BEGIN DATA SHOWN

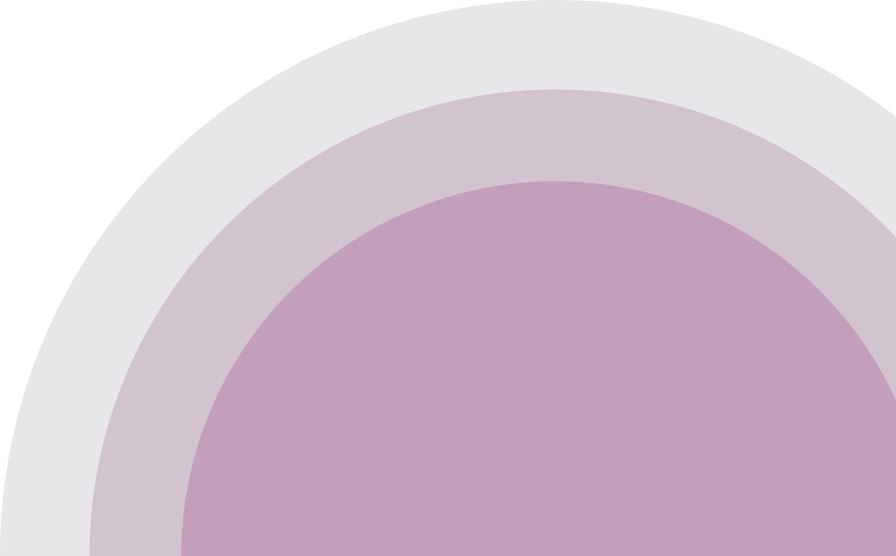
Write a Shadertoy shader that draws this background.

```glsl
// Three concentric discs rising from the lower edge over a white ground.
// Each disc is a circle distance function, blended over the last
// with an edge one pixel wide; lengths are in canvas heights.

const vec3 WHITE = vec3(1.0);
const vec3 PALE_GREY = vec3(0.906, 0.902, 0.910);
const vec3 DUSTY_MAUVE = vec3(0.820, 0.770, 0.808);
const vec3 ORCHID = vec3(0.765, 0.624, 0.733);

// Signed distance to a circle, negative inside
float circleDistance(vec2 point, vec2 center, float radius) {
    return length(point - center) - radius;
}

// Lays a colour over the base wherever the distance is negative
vec3 paint(vec3 base, vec3 color, float dist, float pixel) {
    return mix(base, color, clamp(0.5 - dist / pixel, 0.0, 1.0));
}

void mainImage(out vec4 fragColor, in vec2 fragCoord) {
    float pixel = 1.0 / iResolution.y;
    vec2 point = fragCoord * pixel;
    vec2 center = vec2(0.999, 0.001);

    // Discs from the widest to the narrowest
    vec3 color = WHITE;
    color = paint(color, PALE_GREY, circleDistance(point, center, 0.999), pixel);
    color = paint(color, DUSTY_MAUVE, circleDistance(point, center, 0.838), pixel);
    color = paint(color, ORCHID, circleDistance(point, center, 0.673), pixel);

    fragColor = vec4(color, 1.0);
}
```
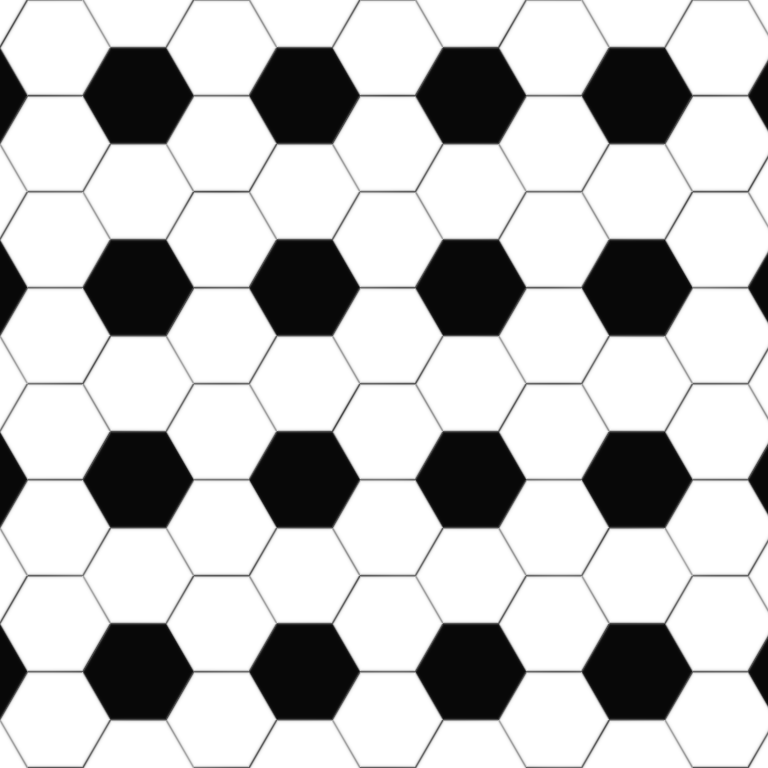
A Shadertoy shader for this pattern:

```glsl
// Honeycomb of flat-topped white hexagons with every fourth one filled black.
// Two interleaved rectangular lattices give the cells; soft grey seams follow
// the edge distance, fainter on falling edges and slightly worn by noise.

const float HEX_HEIGHT = 0.125;             // flat to flat, canvas units
const vec2  ORIGIN = vec2(0.1801, 0.1254);  // centre of one black cell
const float SEAM_WIDTH = 0.0008;            // spread of the dark core
const float HALO_WIDTH = 0.0021;            // spread of the soft shade
const float SEAM_STRENGTH = 0.82;
const float HALO_STRENGTH = 0.16;
const float FALLING_FADE = 0.62;            // seam strength on falling edges
const float WEAR = 0.35;
const float WEAR_SCALE = 1.3;
const vec3  WHITE = vec3(1.0);
const vec3  BLACK = vec3(0.03);
const vec3  SEAM_GREY = vec3(0.27);
const float ROOT3 = 1.7320508;

vec2 hashGradient(vec2 cell) {
    vec2 h = vec2(dot(cell, vec2(127.1, 311.7)), dot(cell, vec2(269.5, 183.3)));
    return 2.0 * fract(sin(h) * 43758.55) - 1.0;
}

float gradientNoise(vec2 p) {
    vec2 i = floor(p), f = fract(p);
    vec2 u = f * f * f * (f * (f * 6.0 - 15.0) + 10.0);
    vec2 e = vec2(0.0, 1.0);
    float a = dot(hashGradient(i), f);
    float b = dot(hashGradient(i + e.yx), f - e.yx);
    float c = dot(hashGradient(i + e.xy), f - e.xy);
    float d = dot(hashGradient(i + e.yy), f - e.yy);
    return mix(mix(a, b, u.x), mix(c, d, u.x), u.y);
}

// Signed distance to a flat-topped hexagon of unit height, negative inside.
float hexDistance(vec2 p) {
    p = abs(p);
    return max(p.y, dot(p, vec2(0.5 * ROOT3, 0.5))) - 0.5;
}

// Offset from the nearest cell centre of the honeycomb.
vec2 hexOffset(vec2 p) {
    vec2 period = vec2(ROOT3, 1.0);
    vec2 a = p - period * floor(p / period + 0.5);
    vec2 b = p - period * (floor(p / period) + 0.5);
    return dot(a, a) < dot(b, b) ? a : b;
}

// Bell-shaped line, widened and dimmed when thinner than a pixel.
float softLine(float dist, float width, float pixel) {
    float spread = length(vec2(width, 0.4 * pixel));
    return width / spread * exp(-0.5 * dist * dist / (spread * spread));
}

void mainImage(out vec4 fragColor, in vec2 fragCoord) {
    float pixel = 1.0 / iResolution.y;
    vec2 p = (fragCoord * pixel - ORIGIN) / HEX_HEIGHT;

    // Black cells: every second column and every second row
    vec2 blackPeriod = vec2(ROOT3, 2.0);
    vec2 blackOffset = p - blackPeriod * floor(p / blackPeriod + 0.5);
    float blackDist = hexDistance(blackOffset) * HEX_HEIGHT;
    float edge = 0.75 * pixel;
    vec3 color = mix(BLACK, WHITE, smoothstep(-edge, edge, blackDist));

    // Seam strength by edge direction and wear
    vec2 q = hexOffset(p);
    float seamDist = hexDistance(q) * HEX_HEIGHT;
    bool sloped = abs(q.x) * ROOT3 > abs(q.y);
    float strength = sloped && q.x * q.y > 0.0 ? FALLING_FADE : 1.0;
    strength *= 1.0 + WEAR * gradientNoise(p * WEAR_SCALE);

    // Dark core over a wider shade
    float seam = SEAM_STRENGTH * softLine(seamDist, SEAM_WIDTH, pixel)
               + HALO_STRENGTH * softLine(seamDist, HALO_WIDTH, pixel);
    color = mix(color, SEAM_GREY, clamp(seam * strength, 0.0, 1.0));

    fragColor = vec4(color, 1.0);
}
```
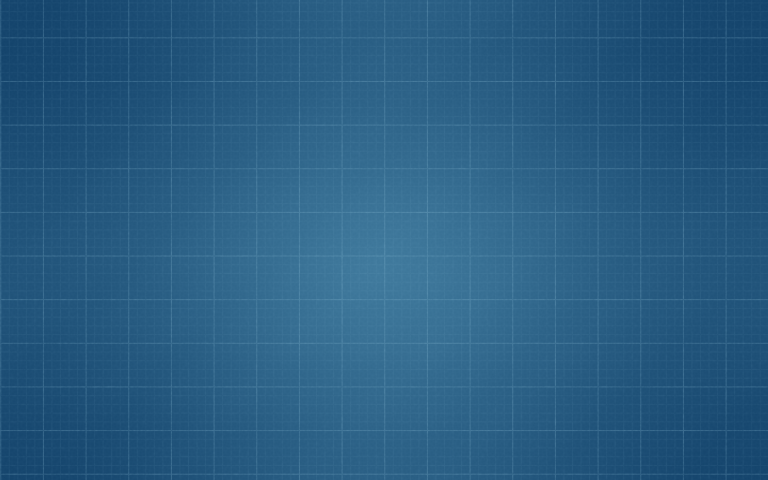
This pattern is drawn by a Shadertoy shader. Its source:

```glsl
// Blueprint grid paper: fine and bold pale lines on softly lit blue, with faint grain.
const float TAU = 6.2831853;

vec2 hash22(vec2 p) {
    vec3 q = fract(p.xyx * vec3(0.1031, 0.1030, 0.0973));
    q += dot(q, q.yzx + 33.33);
    return fract((q.xx + q.yz) * q.zy);
}

// Distance to the nearest scattered point, wrapping after "cells" cells
float wrappedCellNoise(vec2 uv, vec2 cells) {
    vec2 p = uv * cells, id = floor(p), f = fract(p);
    float nearest = 2.0;
    for (int y = -1; y <= 1; y++)
    for (int x = -1; x <= 1; x++) {
        vec2 o = vec2(x, y);
        nearest = min(nearest, length(o + hash22(mod(id + o, cells)) - f));
    }
    return nearest;
}

// Box-filtered coverage of lines on whole numbers, for x and y
vec2 lineCoverage(vec2 p, vec2 halfWidth, vec2 pixel) {
    vec2 d = abs(fract(p + 0.5) - 0.5);
    vec2 overlap = min(d + 0.5 * pixel, halfWidth) - max(d - 0.5 * pixel, -halfWidth);
    return clamp(overlap / pixel, 0.0, 1.0);
}

void mainImage(out vec4 fragColor, in vec2 fragCoord) {
    vec2 uv = fragCoord / iResolution.xy;
    vec2 squares = vec2(18.0, 11.0);

    // Periodic glow, centred slightly below the middle
    vec2 s = 0.5 - 0.5 * cos(TAU * (uv - vec2(0.5, 0.44)));
    float falloff = pow(dot(s, vec2(0.62, 0.38)) + 0.002, 0.7);
    vec3 color = mix(vec3(0.254, 0.481, 0.618), vec3(0.085, 0.273, 0.430), falloff);

    // Paper grain and broad uneven fading
    float grain = wrappedCellNoise(uv, vec2(256.0, 160.0)) - 0.48;
    float fade = sin(TAU * (3.0 * uv.x + 2.0 * uv.y)) * sin(TAU * (5.0 * uv.y - 2.0 * uv.x))
               + 0.5 * sin(TAU * (11.0 * uv.x - 7.0 * uv.y));
    color += 0.015 * grain + 0.002 * fade;

    // Five fine divisions per square, then the bold square outlines
    vec2 grid = uv * squares - vec2(0.0176, 0.133);
    vec2 pixel = squares / iResolution.xy;
    vec2 halfWidth = squares * vec2(0.00065, 0.00104);
    vec2 fine = lineCoverage(grid * 5.0, halfWidth * 5.0, pixel * 5.0);
    vec2 bold = lineCoverage(grid, halfWidth, pixel);
    float wear = 1.0 + 0.12 * fade + 0.5 * grain;
    vec3 ink = vec3(0.58, 0.77, 0.86);
    color = mix(color, ink, 0.055 * wear * max(fine.x, fine.y));
    color = mix(color, ink, 0.18 * wear * max(bold.x, bold.y));

    fragColor = vec4(color, 1.0);
}
```
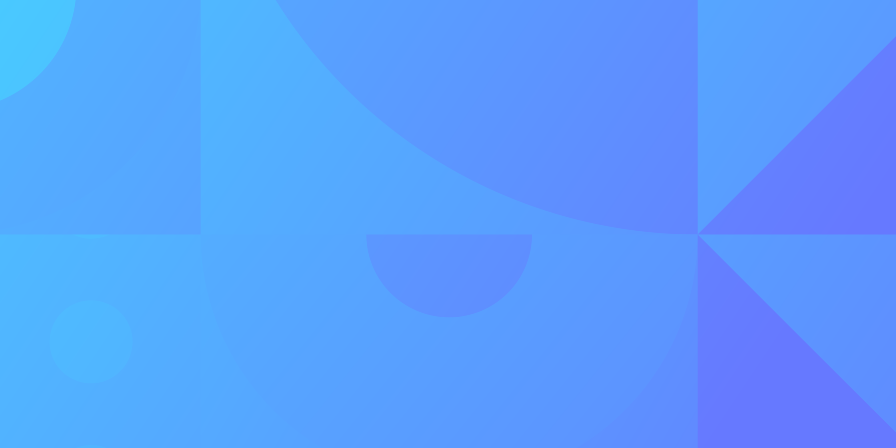
Reproduce this background procedurally as a WebGL 1 fragment shader.

```glsl
precision highp float;

uniform vec2 u_resolution;

// Layout, in canvas heights; tiles are measured from the shared corner
const vec2 CORNER = vec2(1.5573, 0.4766);
const float TILE = 0.5547;

// Colour ramp and the slope of the tone along it, per tile
const vec3 CYAN = vec3(0.29, 0.78, 1.0);
const vec3 VIOLET = vec3(0.395, 0.49, 1.0);
const vec2 TONE_SLOPE = vec2(0.18, -0.12);

// Tone offsets of the flat areas
const float BRIGHT = 0.59;
const float LIGHT = 0.68;
const float DEEP = 0.88;
const float WEDGE_LIGHT = 0.56;
const float WEDGE_DEEP = 0.94;

// Column of dots
const vec2 DOT_CENTER = vec2(-2.441, -0.432);
const float DOT_RADIUS = 0.167;
const float DOT_SPACING = 0.582;
const float DOT_TONE = 0.60;

float pixel;

// Smooth coverage of a signed distance, 1 inside
float cover(float dist) {
  return 1.0 - smoothstep(-0.5 * pixel, 0.5 * pixel, dist);
}

float disc(vec2 p, vec2 center, float radius) {
  return cover(length(p - center) - radius);
}

// Nested quarter circles
float quarterTile(vec2 p) {
  vec2 center = vec2(-3.0, 1.0);
  float tone = mix(DEEP - 0.025, DEEP, disc(p, center, 1.0));
  return mix(tone, BRIGHT, disc(p, center, 0.5));
}

// Large sweeping arc
float arcTile(vec2 p) {
  return mix(LIGHT, DEEP, disc(p, vec2(0.0, 2.0), 2.0));
}

// Dots repeated vertically
float dotTile(vec2 p) {
  vec2 d = p - DOT_CENTER;
  d.y = mod(d.y + 0.5 * DOT_SPACING, DOT_SPACING) - 0.5 * DOT_SPACING;
  return mix(LIGHT, DOT_TONE, disc(d, vec2(0.0), DOT_RADIUS));
}

// Hanging half discs, the outer one with a crossing gradient
float bowlTile(vec2 p) {
  vec2 center = vec2(-1.0, 0.0);
  float across = 0.03 * (p.x + 2.0);
  float tone = mix(0.66 + across, 0.71 - across, disc(p, center, 1.0));
  return mix(tone, DEEP, disc(p, center, 1.0 / 3.0));
}

// Diagonal wedges above and below the corner
float wedgeTile(vec2 p, float top) {
  float upper = cover((p.y - p.x) * 0.7071);
  float lower = cover((p.x + p.y) * 0.7071);
  float side = mix(lower, upper, top);
  return mix(WEDGE_LIGHT, WEDGE_DEEP, side);
}

void main() {
  vec2 p = (gl_FragCoord.xy / u_resolution.y - CORNER) / TILE;
  pixel = 1.0 / (u_resolution.y * TILE);

  float top = cover(-p.y);
  float pastLeft = cover(-2.0 - p.x);
  float pastMiddle = cover(-p.x);

  // Join the columns from left to right
  float left = mix(dotTile(p), quarterTile(p), top);
  float middle = mix(bowlTile(p), arcTile(p), top);
  float tone = mix(left, middle, pastLeft);
  tone = mix(tone, wedgeTile(p, top), pastMiddle);

  tone += dot(p, TONE_SLOPE);
  gl_FragColor = vec4(mix(CYAN, VIOLET, clamp(tone, -0.05, 1.05)), 1.0);
}
```
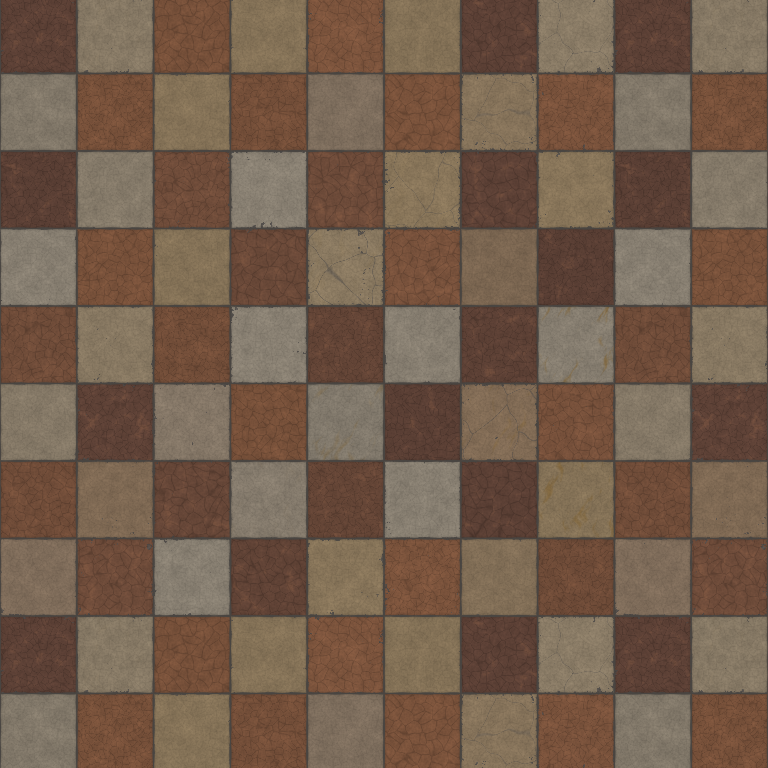
Write a WebGL 2 fragment shader that draws this texture.

```glsl
#version 300 es
precision highp float;
// Worn checkerboard of square stone tiles: russet marble against pale limestone.
// Tiles vary by a hash that repeats every eight cells; cellular noise gives the
// veins, mottling, pits and chipped edges, and a thin dark grout divides them.
uniform vec2 u_resolution;
out vec4 fragColor;

const vec2 TILES = vec2(10.0, 9.91);   // tiles across and down the canvas
const float ROW_SHIFT = 0.052;         // part of the top row cut off
const float PERIOD = 8.0;              // tiles before the variation repeats

const vec3 GROUT = vec3(0.285, 0.27, 0.255);
const vec3 CHIP = vec3(0.31, 0.295, 0.285);
const vec3 UMBER = vec3(0.365, 0.255, 0.212);
const vec3 RUSSET = vec3(0.485, 0.328, 0.235);
const vec3 LIMESTONE = vec3(0.545, 0.51, 0.455);
const vec3 SAND = vec3(0.54, 0.465, 0.355);
const vec3 ROSE = vec3(0.50, 0.41, 0.33);
const vec3 OCHRE = vec3(0.50, 0.385, 0.20);

vec2 hash2(vec2 p) {
    vec3 q = fract(p.xyx * vec3(0.1031, 0.1030, 0.0973));
    q += dot(q, q.yzx + 33.33);
    return fract((q.xx + q.yz) * q.zy);
}

// Distances to the nearest and second nearest point, and a hash of the nearest.
vec3 cellular(vec2 p) {
    vec2 cell = floor(p);
    vec3 best = vec3(9.0, 9.0, 0.0);
    for (int y = -1; y <= 1; y++) {
        for (int x = -1; x <= 1; x++) {
            vec2 c = cell + vec2(x, y);
            vec2 jitter = hash2(c);
            float d = length(c + jitter - p);
            if (d < best.x) best = vec3(d, best.x, jitter.x);
            else best.y = min(best.y, d);
        }
    }
    return best;
}

// Three octaves of cellular distance, centred near 0.45.
float mottle(vec2 p) {
    float sum = 0.0, weight = 0.5;
    for (int i = 0; i < 3; i++) {
        sum += weight * cellular(p).x;
        p = mat2(1.7, 1.3, -1.3, 1.7) * p + 5.3;
        weight *= 0.6;
    }
    return sum;
}

vec2 warp(vec2 p, float amount) {
    return p + amount * (sin(p.yx * 9.0 + 1.3) + 0.5 * sin(p.yx * 23.0 + p.xy * 11.0));
}

// Thin lines along cell borders: 1 on a line, 0 away from it.
float veins(vec2 p, float width) {
    vec3 c = cellular(p);
    return 1.0 - smoothstep(0.0, width, c.y - c.x);
}

vec3 redStone(vec2 p, vec2 rnd) {
    vec3 color = mix(UMBER, RUSSET, smoothstep(0.1, 0.95, rnd.x));
    float crackle = veins(warp(p, 0.025) * mix(7.0, 13.0, rnd.y), 0.16);
    float blotch = mottle(p * 5.0 + 3.0) - 0.45;
    color *= 1.0 + 0.22 * blotch - 0.13 * crackle;
    return mix(color, RUSSET * 1.08, 0.3 * smoothstep(0.08, 0.3, blotch));
}

vec3 paleStone(vec2 p, vec2 rnd, float staining) {
    vec3 color = mix(LIMESTONE, SAND, smoothstep(0.3, 0.7, rnd.x));
    color = mix(color, ROSE, 0.75 * smoothstep(0.72, 0.95, rnd.y));
    float blotch = mottle(p * 4.0 + 8.0) - 0.45;
    float crackle = veins(warp(p, 0.02) * 12.0, 0.2);
    color *= 0.98 + 0.18 * blotch - 0.05 * crackle;
    // Mineral stains run along a slanted grain.
    float streak = mottle(warp(p, 0.04) * mat2(5.0, 1.8, -0.6, 1.7));
    float stain = smoothstep(0.5, 0.75, streak) * smoothstep(0.6, 0.95, staining);
    return mix(color, OCHRE, 0.7 * stain);
}

// Coverage of missing stone: ragged edges, clustered pits and a rare crack.
float damage(vec2 p, float edge, float wear, float aa) {
    float patches = smoothstep(0.48, 0.78, mottle(p * 3.2 + 2.0));
    float ragged = mottle(p * 15.0);
    float reach = 0.006 + wear * (0.035 + 0.22 * patches) * smoothstep(0.38, 0.72, ragged);
    float chipped = 1.0 - smoothstep(-aa, aa, edge - reach);
    vec3 pit = cellular(warp(p, 0.02) * 17.0);
    float radius = 0.42 * smoothstep(0.55, 1.0, pit.z) * wear * patches;
    float pitted = 1.0 - smoothstep(radius - 0.12, radius + 0.05, pit.x);
    float crack = veins(warp(p, 0.03) * 1.6, 0.025) * smoothstep(0.86, 0.96, wear);
    return max(chipped, max(pitted * step(0.04, radius), 0.6 * crack));
}

void main() {
    vec2 uv = gl_FragCoord.xy / u_resolution;
    vec2 board = vec2(uv.x, 1.0 - uv.y) * TILES + vec2(0.0, ROW_SHIFT);
    float aa = max(0.008, 0.75 * TILES.x / u_resolution.x);

    vec2 id = mod(floor(board), PERIOD);
    vec2 local = fract(board);
    vec2 p = local + id * 17.0;        // breaks the grain at each joint
    vec2 tone = hash2(id + 41.0);
    vec2 trait = hash2(id * 3.0 + 97.0);
    bool pale = mod(id.x + id.y, 2.0) > 0.5;

    // Stone surface, with fine grain and a slight change of brightness per tile.
    vec3 color = pale ? paleStone(p, tone, trait.y) : redStone(p, tone);
    float grain = cellular(p * 32.0).x - 0.45;
    color *= 1.0 + 0.10 * grain + 0.07 * (trait.x - 0.5);

    // Wear, then grout along slightly uneven joints.
    vec2 toEdge = min(local, 1.0 - local) + 0.003 * sin(p.yx * 19.0);
    float edge = min(toEdge.x, toEdge.y);
    float wear = trait.x * trait.x * (pale ? 1.0 : 0.7);
    color = mix(color, CHIP * (1.0 + 0.3 * grain), 0.85 * damage(p, edge, wear, aa));
    color *= mix(0.9, 1.0, smoothstep(0.0, 0.05, edge));
    color = mix(GROUT, color, smoothstep(0.011 - aa, 0.011 + aa, edge));
    fragColor = vec4(color, 1.0);
}
```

END DATA SHOWN

## WHAT YOU NEED TO DO
Copy out every line from the material above in which the word "base" appears.

## PROBLEM SOLUTION
// Lays a colour over the base wherever the distance is negative
vec3 paint(vec3 base, vec3 color, float dist, float pixel) {
    return mix(base, color, clamp(0.5 - dist / pixel, 0.0, 1.0));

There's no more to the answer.